I’ve tried deleting and reinstalling but no change. I’m not sure when I lost this capability.
I install under an existing domain that I own, and then run it from there. No one else uses it on my server. There are about 20+ domains running.
Operating system CentOS Linux 5.3 Perl version 5.008008
Apache version 2.2.3 PHP version 4.4.8, 5.1.6
MySQL version 5.0.7
(Sorry about the LOTR allusion)
I searched and found discussions about how to give each user a targeted access, but I want the “opposite”, access to all databases from a single user account.
Well, phpMyAdmin simply does whatever MySQL is configured to do.
That is, if MySQL thinks user “foo” has access to all databases, than phpMyAdmin will display all the databases whenever “foo” logs in.
If “foo” only has access to one database, phpMyAdmin only shows that one database.
So the key would be to make sure you’re logging in as the appropriate user with the permissions you require.
By default, “root” is the only user with access to all databases – you’d otherwise need to grant such access.
I used to be able to log in as “root”, but now it says that “root” is not allowed.
Deleting the entire installation and reinstalling, I selected “All databases” but that only seems to install for the database under the specific domain that I used.
It didn’t use to have this behavior. Perhaps a combination of different package upgrades has changed some “default” value.
So I would have to either create a global database user, or allow root as a log in? Any downside to using root? Right now it’s not allowing it (and I don’t actually know how to change that yet anyways).
The downside to allowing root is largely that if someone guesses your root database password, suddenly they have access to everything.

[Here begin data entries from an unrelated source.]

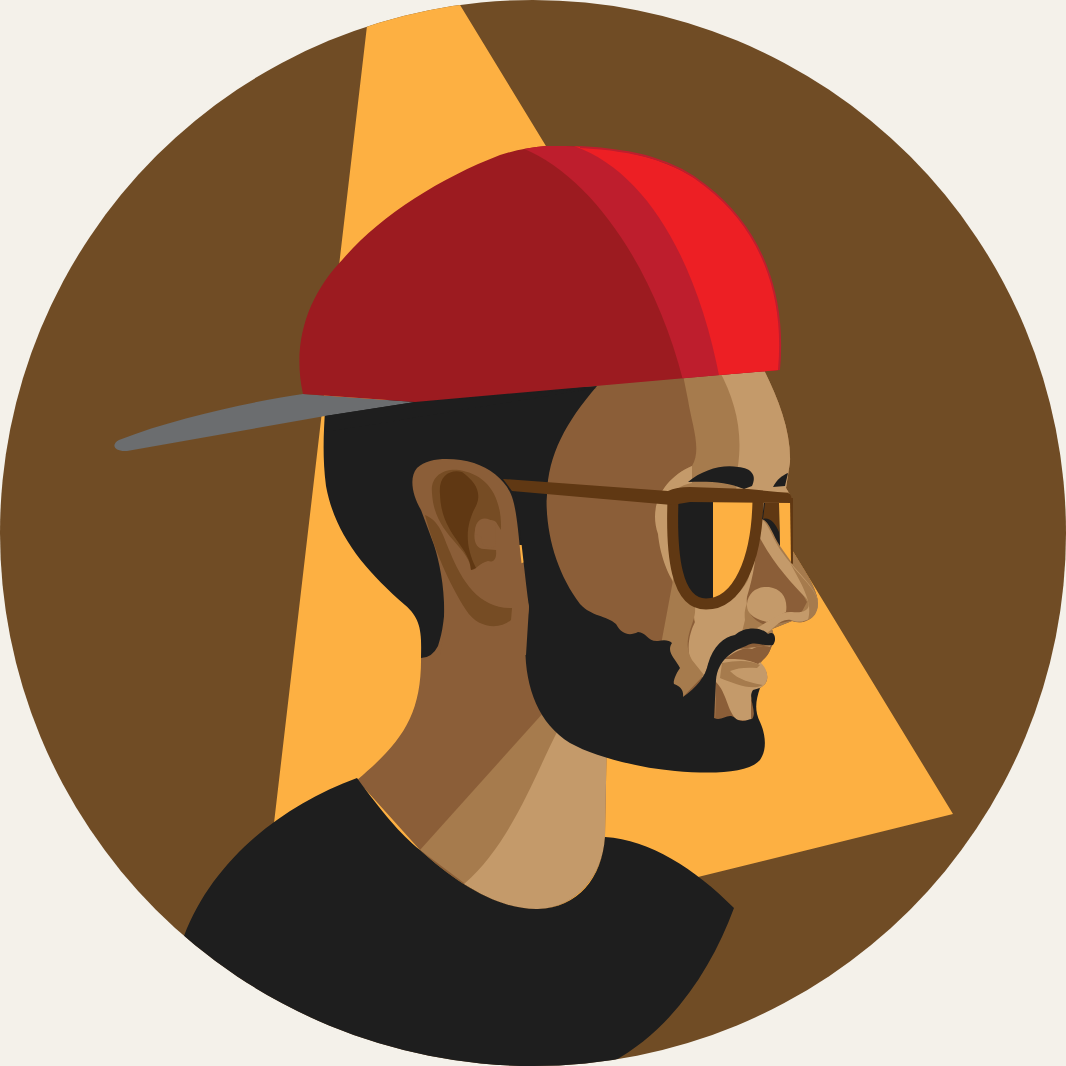
<!DOCTYPE html>
<html lang="en">
<head>
<meta charset="utf-8">
<title>Profile portrait with red cap</title>
<style>
:root {
  --paper: #f4f1ea;
  --brown: #704c25;
  --amber: #fdb042;
  --black: #1e1e1e;
  --skin-dark: #8b5e38;
  --skin-mid: #a67b4d;
  --skin-light: #c49a6a;
  --ear-shade: #764c24;
  --frame: #603813;
  --cap-dark: #9c1b20;
  --cap-mid: #be1e2d;
  --cap-bright: #ed1f24;
  --visor: #6b6d6f;
}
html, body { margin: 0; background: var(--paper); overflow: hidden; }
svg { display: block; width: 1066px; height: 1066px; }
.brown { fill: var(--brown); }
.amber { fill: var(--amber); }
.black { fill: var(--black); }
.skin-dark { fill: var(--skin-dark); }
.skin-mid { fill: var(--skin-mid); }
.skin-light { fill: var(--skin-light); }
.ear-shade { fill: var(--ear-shade); }
.frame { fill: var(--frame); }
.rim { fill: none; stroke: var(--frame); stroke-width: 11; stroke-linejoin: round; }
.cap-dark { fill: var(--cap-dark); }
.cap-mid { fill: var(--cap-mid); }
.cap-bright { fill: var(--cap-bright); }
.visor { fill: var(--visor); }
</style>
</head>
<body>
<svg viewBox="0 0 1066 1066" role="img" aria-label="Bearded man in profile wearing a backwards red cap and glasses">
  <defs>
    <clipPath id="badge"><circle cx="533" cy="533" r="533"/></clipPath>
    <clipPath id="neck-shape"><path d="M424 600 L421 655 C422 715 402 742 357 780 L420 850 C455 882 498 910 538 909 C578 908 604 872 605 836 L607 730 L530 560 Z"/></clipPath>
    <clipPath id="face-shape"><path d="M540 380 L764 370 C779 400 791 432 790 462 L786 488 L792 498 L793 552 C802 566 817 588 818 602 C818 616 806 626 792 621 L772 629 L775 640 L771 648 C768 656 763 659 760 664 C768 670 769 679 765 684 C760 689 754 690 751 697 L757 720 L700 745 L540 640 Z"/></clipPath>
    <clipPath id="cap-shape"><path d="M303 394 C291 340 310 293 343 259 C380 216 440 178 500 155 Q522 148 546 146 C610 145 665 155 706 186 C760 228 786 292 779 370 L720 375 L415 402 Z"/></clipPath>
    <clipPath id="lens-shape"><path d="M673 500 L758 500 C758 560 738 604 706 604 C676 604 671 555 673 500 Z"/></clipPath>
  </defs>

  <g id="portrait" clip-path="url(#badge)">
    <g id="backdrop">
      <rect class="brown" width="1066" height="1066"/>
      <polygon class="amber" points="370,0 457,0 953,814 702,876 500,926 262,926"/>
    </g>

    <g id="neck" clip-path="url(#neck-shape)">
      <rect class="skin-dark" x="340" y="540" width="290" height="390"/>
      <path class="skin-mid" d="M544 712 L420 850 L468 886 L600 780 Z"/>
      <path class="skin-light" d="M557 732 C535 775 510 845 464 884 L540 930 L630 900 L630 740 Z"/>
    </g>

    <path id="shirt" class="black" d="M357 778 C382 812 400 834 420 850 C455 882 498 910 538 909 C578 908 602 878 605 837 C650 840 694 868 734 908 C712 968 672 1030 612 1062 L540 1080 L170 1080 L184 936 C212 862 280 806 357 778 Z"/>

    <g id="face" clip-path="url(#face-shape)">
      <rect class="skin-dark" x="530" y="360" width="300" height="400"/>
      <path class="skin-mid" d="M682 370 L688 400 C692 425 702 450 692 466 C664 478 650 505 658 530 C660 555 672 590 690 606 L700 640 L780 640 L830 600 L800 360 Z"/>
      <path class="skin-light" d="M719 370 C735 400 743 430 738 466 L736 492 L800 492 L800 360 Z"/>
      <path class="skin-light" d="M692 466 C664 478 648 505 658 534 C660 555 668 575 674 582 L668 505 C672 490 680 485 692 483 Z"/>
      <path class="skin-light" d="M692 606 C715 612 736 602 748 580 C756 550 757 525 760 518 L768 560 C762 585 742 598 745 620 L742 632 C720 638 708 660 704 678 L694 672 C684 650 690 632 695 622 Z"/>
      <path class="skin-mid" d="M674 575 C680 590 686 602 695 607 C697 623 680 638 692 660 L704 675 L680 700 L660 650 Z"/>
    </g>

    <g id="nose">
      <path class="skin-dark" d="M757 520 C758 558 752 580 747 597 C745 612 754 622 768 626 L798 619 L807 602 L765 528 Z"/>
      <path class="skin-light" d="M761 519 C768 522 774 542 782 552 C794 570 817 587 818 603 C818 617 805 625 791 620 C779 618 774 630 765 634 L757 628 C770 621 779 611 792 612 C806 614 813 607 806 598 C792 584 770 560 757 532 Z"/>
      <path class="skin-light" d="M747 604 C748 592 758 586 769 587 C782 589 788 598 786 612 L767 622 C754 619 746 613 747 604 Z"/>
      <path class="skin-mid" d="M790 563 C800 576 817 590 818 603 C818 612 814 618 808 620 C813 604 804 588 790 563 Z"/>
    </g>

    <g id="mouth">
      <path class="skin-light" d="M716 660 L732 650 L771 645 L760 662 C768 669 769 679 765 684 C760 690 752 688 751 699 L751 721 L715 718 Z"/>
      <path class="skin-dark" d="M724 659 C736 652 743 646 752 649 C760 645 766 646 771 647 C769 656 763 660 758 664 C744 658 735 659 724 659 Z"/>
      <path class="skin-mid" d="M722 663 C738 660 750 660 760 665 L757 668 C746 667 737 668 730 671 C738 680 752 683 763 685 C752 691 735 684 720 678 Z"/>
      <path class="skin-dark" d="M716 682 C727 693 727 711 737 720 L715 720 Z"/>
    </g>

    <path id="hair" class="black" d="M325 410 L415 396 L597 386 C566 422 548 455 547 494 L540 545 L440 545 C447 580 447 620 438 646 Q432 658 421 658 C422 630 420 618 405 605 C365 570 335 535 326 486 C322 455 324 430 325 410 Z"/>

    <path id="beard" class="black" d="M514 482 L547 488 C544 530 556 572 580 604 C592 617 606 615 616 624 C622 635 630 636 638 632 C646 632 648 642 658 641 Q668 639 672 643 C666 652 675 658 680 668 C675 675 673 682 674 684 C680 686 684 690 683 697 C696 688 706 676 708 664 C713 646 724 637 735 635 C745 626 762 627 768 634 C775 630 777 640 773 645 C762 647 756 640 746 646 C732 651 718 660 716 680 L714 718 C722 722 728 712 735 718 C742 724 748 719 752 719 C758 712 747 698 753 690 L760 688 C756 700 754 710 760 722 C766 735 767 750 760 760 C748 774 710 774 675 771 C640 768 595 757 570 743 C535 721 522 680 526 630 L529 607 C524 570 520 525 514 482 Z"/>

    <g id="ear">
      <path class="skin-dark" d="M421 510 C412 495 409 477 417 468 C430 456 456 458 474 463 C492 469 508 482 513 500 C520 525 519 565 529 607 L526 655 L440 655 C449 610 442 570 434 545 Z"/>
      <path class="ear-shade" d="M425 515 C440 521 443 536 450 552 C462 582 480 609 512 608 L511 620 C500 630 478 629 466 610 C450 585 434 550 425 515 Z"/>
      <path class="ear-shade" d="M432 493 C430 476 444 468 459 470 C484 474 502 492 501 530 L496 522 C491 518 477 520 475 530 C473 540 476 549 484 549 L496 550 C497 558 494 563 488 561 C479 563 475 571 471 570 C470 547 434 535 432 493 Z"/>
      <path class="frame" d="M440 494 C438 476 450 469 462 472 C476 482 482 493 476 506 C466 524 464 544 476 568 L471 570 C470 546 441 535 440 494 Z"/>
      <path class="skin-dark" d="M475 534 C474 518 486 514 495 524 L496 546 C488 550 480 546 482 537 Z"/>
    </g>

    <g id="brows" class="black">
      <path d="M688 482 C702 470 722 464 738 467 C752 468 757 476 752 486 L744 489 C728 482 708 481 688 482 Z"/>
      <path d="M773 487 C777 479 783 475 788 473 L785 486 Z"/>
    </g>

    <g id="glasses">
      <g clip-path="url(#lens-shape)">
        <rect class="black" x="668" y="495" width="45" height="115"/>
        <rect class="amber" x="713" y="495" width="50" height="115"/>
      </g>
      <path class="rim" d="M673 500 C671 555 676 604 706 604 C738 604 757 560 758 500"/>
      <path class="amber" d="M778 502 L792 502 L792 563 L780 546 Z"/>
      <path class="black" d="M764 503 L779 503 L780 546 C773 536 770 522 762 519 Z"/>
      <path class="frame" d="M765 503 L779 503 L779 532 C775 522 769 517 763 519 Z"/>
      <path class="frame" d="M790 498 L793 498 L793 564 L791 563 Z"/>
      <path class="frame" d="M503 479 L668 491 Q676 487 690 487 L748 489 L788 493 Q793 495 792 503 L690 502 L672 505 L512 491 Z"/>
    </g>

    <g id="cap">
      <path class="visor" d="M303 394 L415 402 L325 416 L127 451 C115 452 110 445 119 440 C175 418 250 402 303 394 Z"/>
      <path class="black" d="M415 402 L325 416 L326 432 L597 388 Z"/>
      <g clip-path="url(#cap-shape)">
        <rect class="cap-dark" x="290" y="130" width="500" height="280"/>
        <path class="cap-mid" d="M522 148 C596 178 656 275 683 380 L790 380 L790 130 L522 130 Z"/>
        <path class="cap-bright" d="M574 146 C648 172 698 264 720 380 L790 380 L790 130 L574 130 Z"/>
      </g>
      <path d="M580 147 C635 150 675 160 706 186 C760 228 786 292 779 370" fill="none" stroke="var(--cap-mid)" stroke-width="2"/>
    </g>
  </g>
</svg>
</body>
</html>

That, and an admin level account is considered to be “more dangerous” for typical usage – it’s easier to break things since you have access to everything